Conference 2022


The Ryerson Philosophy Graduate Student Union is pleased to announce our annual conference, to be held in March 2022. Our theme this year is the pandemic.

The RPGSU extends their gratitude to local Toronto artist Katrina Canedo for allowing us to use her artwork in the promotion and planning of this conference.

The Pandemic Perspective

Virtual Conference: March 19-20 2022

Keynote Speakers: Dr. Diane Enns and Dr. Jean-Philippe Ranger

Ryerson University is now accepting papers for its 2022 graduate philosophy conference “The Pandemic Perspective.” We invite submissions from graduate students working in all areas and traditions of philosophy to submit papers relevant to the conference theme.

Conference Description:

It is difficult to overstate the unprecedented nature of our contemporary situation. A few years ago, none of us could imagine that everything we experienced as ordinary -having discussions on campus, visiting friends and family, taking public transit, working out at the gym —would come to an abrupt halt. Today, we speak of a “new normal” and try to understand what that entails for our lives. 
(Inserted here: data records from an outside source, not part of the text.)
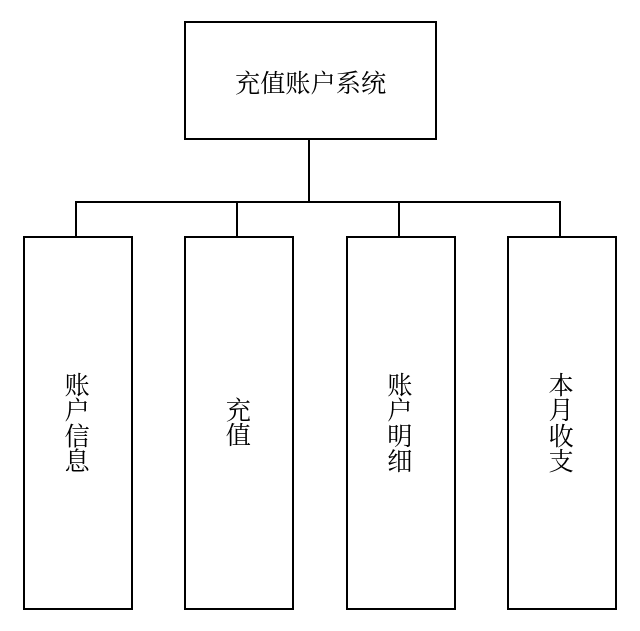
<!DOCTYPE html>
<html lang="zh-CN">
<head>
<meta charset="utf-8">
<title>充值账户系统</title>
<style>
:root {
  --paper: #ffffff;
  --ink: #000000;
}
* { box-sizing: border-box; margin: 0; padding: 0; }
html, body { width: 640px; height: 631px; overflow: hidden; background: var(--paper); }
.chart {
  position: relative;
  width: 640px;
  height: 631px;
  color: var(--ink);
  font-family: "Noto Serif CJK SC", "Noto Serif", serif;
  font-size: 25.2px;
  font-weight: 300;
  line-height: 1;
}
.connectors { position: absolute; inset: 0; fill: none; stroke: var(--ink); stroke-width: 2; }
.node {
  display: flex;
  align-items: center;
  justify-content: center;
  border: 2px solid var(--ink);
  background: var(--paper);
}
.root {
  position: absolute;
  left: 184px;
  top: 21px;
  width: 253px;
  height: 119px;
  padding-top: 2px;
  font-size: inherit;
  font-weight: inherit;
  white-space: nowrap;
}
.branches {
  position: absolute;
  left: 23px;
  top: 236px;
  width: 594px;
  height: 374px;
  display: flex;
  justify-content: space-between;
  list-style: none;
}
.branch { width: 110px; padding: 0 3px 2px 0; }
.branch span { writing-mode: vertical-rl; text-orientation: upright; white-space: nowrap; }
</style>
</head>
<body>
<main class="chart">
  <svg class="connectors" width="640" height="631" viewBox="0 0 640 631" aria-hidden="true">
    <line x1="309" y1="139" x2="309" y2="202"/>
    <path d="M76 237V202H560V237"/>
    <line x1="237" y1="202" x2="237" y2="237"/>
    <line x1="399" y1="202" x2="399" y2="237"/>
  </svg>
  <h1 class="node root">充值账户系统</h1>
  <ul class="branches">
    <li class="node branch"><span>账户信息</span></li>
    <li class="node branch"><span>充值</span></li>
    <li class="node branch"><span>账户明细</span></li>
    <li class="node branch"><span>本月收支</span></li>
  </ul>
</main>
</body>
</html>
The pandemic exposed many facets of being human in modern life. For one, it demonstrated how interconnected we are—how our actions impact others, and how much we need others in our life. But this has come with a dark side. The pandemic revealed the shortcomings of our society with utter clarity. We now see in full view the inequalities of our medical care systems. A looming mental health crisis, already alarming before the pandemic, has exploded onto the scene with unparalleled intensity. As the pandemic reminded us that we live on the same earth, it also showed us the loss of a common world and language to address systemic and urgent issues.  
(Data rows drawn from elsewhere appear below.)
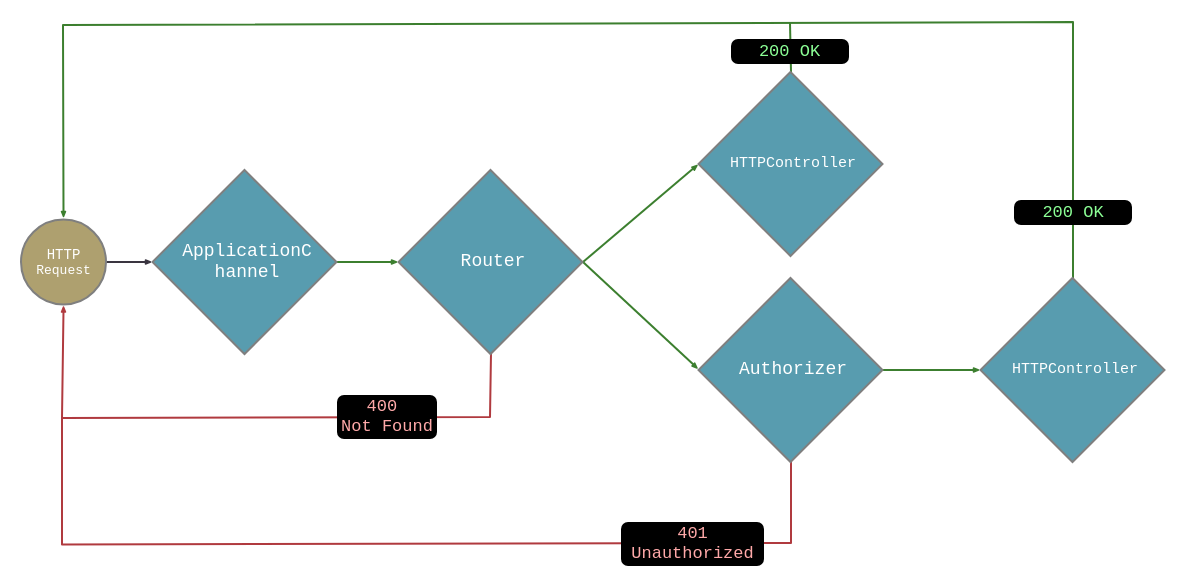
<!DOCTYPE html>
<html lang="en">
<head>
<meta charset="utf-8">
<title>HTTP request flow</title>
<style>
:root {
  --paper: #ffffff;
  --step: #589caf;
  --request: #aea06f;
  --outline: #7f7f7f;
  --success: #3c7f2f;
  --failure: #b03a3f;
  --neutral: #3a3540;
  --badge: #000000;
  --badge-ok: #8cff96;
  --badge-error: #ffa9a9;
  --label: #ffffff;
}
* { box-sizing: border-box; margin: 0; }
html, body { width: 1186px; height: 586px; overflow: hidden; background: var(--paper); }
.flow {
  position: relative;
  width: 1186px;
  height: 586px;
  overflow: hidden;
  font-family: "Liberation Mono", monospace;
}
.shapes { position: absolute; left: 0; top: 0; display: block; }
.wires { fill: none; stroke-width: 2; stroke-linejoin: round; }
.success { stroke: var(--success); }
.failure { stroke: var(--failure); }
.neutral { stroke: var(--neutral); }
.head { stroke-width: 1.5; stroke-linejoin: round; }
.head.success { fill: var(--success); }
.head.failure { fill: var(--failure); }
.head.neutral { fill: var(--neutral); }
.nodes { fill: var(--step); stroke: var(--outline); stroke-width: 2; }
.nodes .request { fill: var(--request); }
.node, .badge {
  position: absolute;
  display: flex;
  flex-direction: column;
  align-items: center;
  justify-content: center;
  text-align: center;
  white-space: nowrap;
}
.node { width: 184px; height: 184px; color: var(--label); font-size: 18px; line-height: 21px; }
.node.small { font-size: 15px; }
.node.start { left: 21px; top: 220px; width: 85px; height: 86px; font-size: 14px; line-height: 16px; }
.node.start .minor { font-size: 13px; }
.channel { left: 155px; top: 170px; }
.router { left: 401px; top: 169px; }
.open-controller { left: 701px; top: 71px; }
.authorizer { left: 701px; top: 277px; }
.guarded-controller { left: 983px; top: 277px; }
.badge {
  background: var(--badge);
  border-radius: 7px;
  font-size: 17px;
  line-height: 20px;
}
.ok { width: 118px; height: 25px; color: var(--badge-ok); }
.error { height: 44px; color: var(--badge-error); }
.open-ok { left: 730.5px; top: 39px; }
.guarded-ok { left: 1014px; top: 200px; }
.not-found { left: 337px; top: 395px; width: 100px; }
.unauthorized { left: 621px; top: 521.5px; width: 143px; }
</style>
</head>
<body>
<main class="flow">
  <svg class="shapes" width="1186" height="586" viewBox="0 0 1186 586" aria-hidden="true">
    <defs>
      <polygon id="diamond" points="0,-92 92,0 0,92 -92,0"/>
      <polygon id="arrowhead" points="0,0 -5,-2 -5,2"/>
    </defs>
    <g class="wires">
      <line class="neutral" x1="106" y1="262" x2="147" y2="262"/>
      <g class="success">
        <line x1="336" y1="262" x2="393" y2="262"/>
        <line x1="583" y1="262" x2="695" y2="167"/>
        <line x1="583" y1="262" x2="695" y2="366"/>
        <line x1="882" y1="370" x2="975" y2="370"/>
        <polyline points="1073,278 1073,22 63,25 63.5,213"/>
        <polyline points="791,72 790,23"/>
      </g>
      <g class="failure">
        <polyline points="491,353 490,417 62,418"/>
        <polyline points="791,461 791,543 62,544.5 62,418 63.5,310"/>
      </g>
    </g>
    <g>
      <use class="head neutral" href="#arrowhead" transform="translate(150.5 262)"/>
      <use class="head success" href="#arrowhead" transform="translate(396.5 262)"/>
      <use class="head success" href="#arrowhead" transform="translate(697 165.5) rotate(-40)"/>
      <use class="head success" href="#arrowhead" transform="translate(697 368) rotate(43)"/>
      <use class="head success" href="#arrowhead" transform="translate(978.5 370)"/>
      <use class="head success" href="#arrowhead" transform="translate(63.5 216.5) rotate(90)"/>
      <use class="head failure" href="#arrowhead" transform="translate(63.5 307) rotate(-90)"/>
    </g>
    <g class="nodes">
      <circle class="request" cx="63.5" cy="262" r="42.5"/>
      <use href="#diamond" x="244.5" y="262"/>
      <use href="#diamond" x="490.5" y="262"/>
      <use href="#diamond" x="790.5" y="164"/>
      <use href="#diamond" x="790.5" y="370"/>
      <use href="#diamond" x="1072.5" y="370"/>
    </g>
  </svg>

  <div class="node start"><span>HTTP</span><span class="minor">Request</span></div>
  <div class="node channel"><span>ApplicationC<br>hannel</span></div>
  <div class="node router">Router</div>
  <div class="node small open-controller">HTTPController</div>
  <div class="node authorizer">Authorizer</div>
  <div class="node small guarded-controller">HTTPController</div>

  <div class="badge ok open-ok">200 OK</div>
  <div class="badge ok guarded-ok">200 OK</div>
  <div class="badge error not-found"><span>400&nbsp;</span><span>Not Found</span></div>
  <div class="badge error unauthorized"><span>401</span><span>Unauthorized</span></div>
</main>
</body>
</html>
But what does this mean? What does the future hold for us? How can we understand the times we’re living in, and where we are going? 

These, broadly speaking, are the questions and concerns that animate the spirit of the conference.

The conference is motivated by the pandemic, but it is not limited to explicitly COVID-19 related themes. Our hope, rather, is to invite submissions from graduate students who have discovered new dimensions to their work due to the pandemic. Examples of the kinds of submissions we are looking for include, but are certainly not limited to: 

  1. Social Media and Relationships: How has the pandemic affected our relationships? What should we think of the omnipotence of virtual mediation in our relationships? 
  2. Health Care: What has the pandemic taught us about our health care institutions? 
  3. Social and Political Questions: How has the pandemic affected political life? 
  4. Crisis and Collective Reflection: What can the pandemic teach us about our commitment to social justice? 

Keynote Speakers:

Dr. Diane Enns (Ryerson University): Diane Enns is Professor of Philosophy at Ryerson University in Toronto, Canada, specializing in social and political thought, and Director of the Society for Women of Ideas. She is the author of Thinking Through Loneliness (2022); Love in the Dark: Philosophy by Another Name (2016); The Violence of Victimhood (2012); Speaking of Freedom: Philosophy, Politics and the Struggle for Liberation (2007); and co-editor (with Antonio Calcagno) of Thinking About Love: Essays in Contemporary Continental Philosophy (2015). She is currently working on two research projects, the first focused on community, and the second on women and power.

Dr. Jean-Philippe Ranger (St. Thomas University): Jean-Philippe Ranger is the Department Chair and an Associate Professor in the Department of Philosophy at St. Thomas University in Fredericton, New Brunswick, Canada. Dr. Ranger has expertise in the areas of Ancient Philosophy, Historical Ethics, and Theoretical Ethics. Dr. Ranger is currently working on Hellenistic epistemology. Previously, Dr. Ranger has published on the foundational values in Ancient ethics, Aristotelian ethics and political philosophy, as well as Epicurean ethics.

Submission Details:

**we are no longer accepting submissions**

Please submit your abstract (500-800 words) and papers, with “Pandemic Conference” written in the subject heading, to by January 10, 2022. We are planning the conference for March 2022. Papers should be suitable for an approximately 20-minute presentation, followed by a discussion. Please include information about yourself in the body of the email, including your name, the title of your paper, and affiliation.

Responses to submissions will be sent out in early February 2022.

Any questions, comments, or inquiries can be directed to our Conference Coordinator:

Tucker Hanemann –